Relations between the United States and the European Union are at an all-time low. Since becoming president, Donald Trump has done everything possible to undermine the unity of the bloc and question its principles. He has walked away from agreements on climate change, the Iran nuclear deal and trade. He pours scorn on the E.U.’s antitrust regulations, claiming they are about hurting U.S. tech companies. He supports Brexit and praises the populist, anti-migration policies of Hungary and Poland.
Much of his criticism targets Germany and Chancellor Angela Merkel. He blames her for Europe’s migration crisis and accuses her of using trade policies to boost German exports, especially cars to the U.S. market. He continues to criticize NATO’s European allies — particularly Germany — for skimping on defense. And now the E.U. is struggling to define its positions on Trump’s trade war with China and his new sanctions against Iran. Attempts by some European leaders — most notably French President Emmanuel Macron — to repair relations between Brussels and Washington have gotten nowhere.
Can German Defense Minister Ursula von der Leyen succeed where others have failed? She is poised to become the new boss of the European Commission, the E.U.’s powerful executive, which is responsible for trade, energy and climate policy. Its leader also sets the tone for Europe’s relations with the rest of the world, especially the United States. Von der Leyen’s background makes her uniquely qualified to rise to the challenge posed by Trump.
Unlike the incumbent Commission President Jean-Claude Juncker, she is a committed Atlanticist. She doesn’t buy into the anti-American rhetoric that Europe has to take care of its own security and defense. And von der Leyen knows that as long as NATO’s European allies refuse to spend more on defense, they will have no influence in Washington. Von der Leyen’s support for NATO and a Europe committed to more burden-sharing will serve her well in Washington.
In her nearly six years as Germany’s defense minister, von der Leyen cultivated many friends in Washington and throughout the NATO capitals. It certainly helps that she’s fluent in English (having studied in London and lived in California) as well as in French (she was born in Brussels, where her father was a top-notch European civil servant). This Euro-Atlantic background will serve her well not only with the United States but also among several European countries, particularly those from the Nordic and Baltic states and from Central Europe. They do not trust calls by some Europeans, such as Juncker, for Europe to have its own army. That would be the kiss of death for NATO. Instead, what they want is far more security and defense cooperation between the E.U. and NATO.

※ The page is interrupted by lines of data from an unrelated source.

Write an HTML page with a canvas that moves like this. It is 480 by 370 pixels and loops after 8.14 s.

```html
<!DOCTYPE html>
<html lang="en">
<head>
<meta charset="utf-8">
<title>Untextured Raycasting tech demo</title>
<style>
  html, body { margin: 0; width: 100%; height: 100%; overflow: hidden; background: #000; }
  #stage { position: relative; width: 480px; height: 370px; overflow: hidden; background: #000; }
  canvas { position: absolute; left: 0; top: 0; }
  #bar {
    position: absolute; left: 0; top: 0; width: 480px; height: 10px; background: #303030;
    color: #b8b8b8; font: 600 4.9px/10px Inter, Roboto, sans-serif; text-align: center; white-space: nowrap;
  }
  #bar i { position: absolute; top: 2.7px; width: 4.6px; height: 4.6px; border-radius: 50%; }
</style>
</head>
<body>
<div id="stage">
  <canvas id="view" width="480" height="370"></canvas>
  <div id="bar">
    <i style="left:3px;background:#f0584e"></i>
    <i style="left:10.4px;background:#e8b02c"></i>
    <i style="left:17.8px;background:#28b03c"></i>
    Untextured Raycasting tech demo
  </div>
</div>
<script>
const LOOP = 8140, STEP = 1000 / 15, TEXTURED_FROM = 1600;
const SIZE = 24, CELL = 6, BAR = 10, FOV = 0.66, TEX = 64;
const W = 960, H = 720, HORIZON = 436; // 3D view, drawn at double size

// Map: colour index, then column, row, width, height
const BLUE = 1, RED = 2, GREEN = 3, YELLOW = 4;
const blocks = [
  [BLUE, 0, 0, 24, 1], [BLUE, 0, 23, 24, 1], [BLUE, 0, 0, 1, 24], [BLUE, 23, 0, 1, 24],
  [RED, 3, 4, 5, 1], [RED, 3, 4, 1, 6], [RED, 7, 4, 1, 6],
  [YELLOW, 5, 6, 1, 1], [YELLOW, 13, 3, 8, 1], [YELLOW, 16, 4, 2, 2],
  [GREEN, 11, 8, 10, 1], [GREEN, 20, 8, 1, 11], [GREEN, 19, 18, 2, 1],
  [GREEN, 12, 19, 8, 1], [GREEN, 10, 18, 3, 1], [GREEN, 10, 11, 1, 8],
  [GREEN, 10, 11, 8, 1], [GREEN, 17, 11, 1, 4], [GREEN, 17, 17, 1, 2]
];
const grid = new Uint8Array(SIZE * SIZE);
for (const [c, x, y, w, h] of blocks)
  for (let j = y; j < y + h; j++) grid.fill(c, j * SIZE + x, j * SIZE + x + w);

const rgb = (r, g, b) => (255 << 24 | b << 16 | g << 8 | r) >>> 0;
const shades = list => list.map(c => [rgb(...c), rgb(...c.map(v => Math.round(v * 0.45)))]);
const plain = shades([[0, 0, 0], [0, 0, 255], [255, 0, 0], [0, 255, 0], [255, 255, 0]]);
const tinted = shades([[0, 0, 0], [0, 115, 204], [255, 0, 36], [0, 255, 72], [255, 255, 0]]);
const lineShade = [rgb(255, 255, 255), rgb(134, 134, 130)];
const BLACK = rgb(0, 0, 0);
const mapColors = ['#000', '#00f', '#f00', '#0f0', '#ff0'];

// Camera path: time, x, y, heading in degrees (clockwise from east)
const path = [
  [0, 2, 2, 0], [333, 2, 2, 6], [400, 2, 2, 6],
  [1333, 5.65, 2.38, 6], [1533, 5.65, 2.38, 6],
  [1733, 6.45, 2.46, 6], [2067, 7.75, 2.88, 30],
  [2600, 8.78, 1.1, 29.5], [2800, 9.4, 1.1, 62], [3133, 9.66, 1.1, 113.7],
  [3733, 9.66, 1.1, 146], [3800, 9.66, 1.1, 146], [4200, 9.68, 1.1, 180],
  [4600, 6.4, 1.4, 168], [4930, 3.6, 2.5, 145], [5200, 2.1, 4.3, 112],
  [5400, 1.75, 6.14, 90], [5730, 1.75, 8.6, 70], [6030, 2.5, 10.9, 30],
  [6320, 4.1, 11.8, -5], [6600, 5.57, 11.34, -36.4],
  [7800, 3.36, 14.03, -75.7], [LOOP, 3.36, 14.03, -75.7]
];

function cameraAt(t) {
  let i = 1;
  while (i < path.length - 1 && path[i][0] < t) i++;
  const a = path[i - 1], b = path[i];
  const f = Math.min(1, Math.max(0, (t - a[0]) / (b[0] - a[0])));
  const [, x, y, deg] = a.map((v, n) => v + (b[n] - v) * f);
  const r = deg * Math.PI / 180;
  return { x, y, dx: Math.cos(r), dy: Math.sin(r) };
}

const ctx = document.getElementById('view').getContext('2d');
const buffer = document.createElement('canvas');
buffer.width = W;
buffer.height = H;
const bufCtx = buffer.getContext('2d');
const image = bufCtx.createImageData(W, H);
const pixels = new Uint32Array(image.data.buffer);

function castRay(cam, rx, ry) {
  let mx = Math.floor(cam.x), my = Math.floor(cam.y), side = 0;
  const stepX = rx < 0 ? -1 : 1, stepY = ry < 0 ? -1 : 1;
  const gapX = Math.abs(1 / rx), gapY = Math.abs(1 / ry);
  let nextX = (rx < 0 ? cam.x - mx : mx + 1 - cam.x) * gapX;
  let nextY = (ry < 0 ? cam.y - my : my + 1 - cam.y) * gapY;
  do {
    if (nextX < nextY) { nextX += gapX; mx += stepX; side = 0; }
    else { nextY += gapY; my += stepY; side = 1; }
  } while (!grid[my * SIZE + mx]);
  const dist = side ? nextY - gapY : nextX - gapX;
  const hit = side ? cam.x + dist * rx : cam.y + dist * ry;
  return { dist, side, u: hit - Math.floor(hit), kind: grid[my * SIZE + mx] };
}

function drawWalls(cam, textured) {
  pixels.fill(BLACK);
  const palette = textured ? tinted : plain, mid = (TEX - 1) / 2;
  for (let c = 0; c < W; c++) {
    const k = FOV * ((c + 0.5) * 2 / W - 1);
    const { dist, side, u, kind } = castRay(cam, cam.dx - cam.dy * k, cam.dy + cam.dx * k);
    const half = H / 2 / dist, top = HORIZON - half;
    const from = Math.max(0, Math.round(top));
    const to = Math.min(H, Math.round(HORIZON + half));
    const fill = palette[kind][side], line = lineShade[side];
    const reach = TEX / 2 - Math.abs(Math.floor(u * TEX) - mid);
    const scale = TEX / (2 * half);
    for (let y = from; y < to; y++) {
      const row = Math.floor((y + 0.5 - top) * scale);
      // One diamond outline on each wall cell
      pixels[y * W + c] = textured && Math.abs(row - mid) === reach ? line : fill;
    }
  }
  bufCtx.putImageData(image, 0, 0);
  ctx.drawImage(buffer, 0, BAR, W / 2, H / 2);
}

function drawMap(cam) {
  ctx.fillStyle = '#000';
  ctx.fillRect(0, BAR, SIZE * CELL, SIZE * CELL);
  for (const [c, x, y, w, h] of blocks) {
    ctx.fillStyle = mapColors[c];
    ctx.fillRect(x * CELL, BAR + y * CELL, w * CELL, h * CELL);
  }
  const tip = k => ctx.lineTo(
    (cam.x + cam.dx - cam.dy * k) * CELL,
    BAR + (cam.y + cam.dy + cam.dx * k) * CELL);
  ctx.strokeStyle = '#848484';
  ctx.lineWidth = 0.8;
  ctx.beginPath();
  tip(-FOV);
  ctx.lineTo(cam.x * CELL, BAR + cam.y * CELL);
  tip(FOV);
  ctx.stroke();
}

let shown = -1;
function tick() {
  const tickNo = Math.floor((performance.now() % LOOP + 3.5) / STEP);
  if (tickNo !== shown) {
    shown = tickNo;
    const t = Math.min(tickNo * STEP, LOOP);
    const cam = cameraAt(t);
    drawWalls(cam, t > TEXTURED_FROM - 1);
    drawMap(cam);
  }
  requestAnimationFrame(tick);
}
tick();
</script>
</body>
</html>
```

Her support for the alliance is bolstered by her record as defense minister, when she lobbied hard for increased German defense spending despite strong resistance from politicians and voters. She ultimately managed to persuade Merkel to boost spending — which should give her far greater credibility when it comes to dealing with the United States.
Defense may end up being the easiest of von der Leyen’s challenges when it comes to repairing the transatlantic relationship. Her biggest challenge will be finding ways to strengthen the multilateral institutions that Trump seeks to undermine.
Take the E.U.’s stance on climate change. For most European governments, it has jumped to the top of the political agenda. Von der Leyen could use the momentum surrounding climate change to take advantage of her authority and connections by reaching out to the U.S. business community and to governors and mayors. This is something the Juncker team didn’t do. Yet it would make sense for von der Leyen to build alliances in the United States outside Washington.
Second, the E.U. should be in a strong position to build more trade accords with third countries. Its deals with Canada, South Korea and Japan show that other countries want rules-based system based on accountability, democratic principles and transparency. The countries of Southeast Asia and the Pacific region are desperate to strengthen economic and political ties with the E.U. They don’t want China to set the agenda. Nor do they want to become victims of the trade war between Washington and Beijing. And since Trump pulled out of the Trans-Pacific Partnership accord, much to the dismay of the United States’ allies in the region, there’s no reason the E.U. couldn’t forge a relationship with the TPP countries. It would be another way of strengthening the multilateral architecture.
Above all, von der Leyen could use her transatlantic credentials to break the deadlock between the United States and China. The E.U. has been absent from playing any kind of mediating role even though the fallout from this dispute has global repercussions. Trump may be loath to consider the E.U. — and a woman — playing such a role. But Von der Leyen’s political career — including stints as minister of family affairs and labor in addition to defense — shows that she may be up to the task. Standing on the sidelines is not in her character.
Judy Dempsey is a nonresident senior fellow at Carnegie Europe and editor of its Strategic Europe blog. She previously served as the FT’s diplomatic, Jerusalem, Germany and Eastern European correspondent and latterly as a columnist for the International New York Times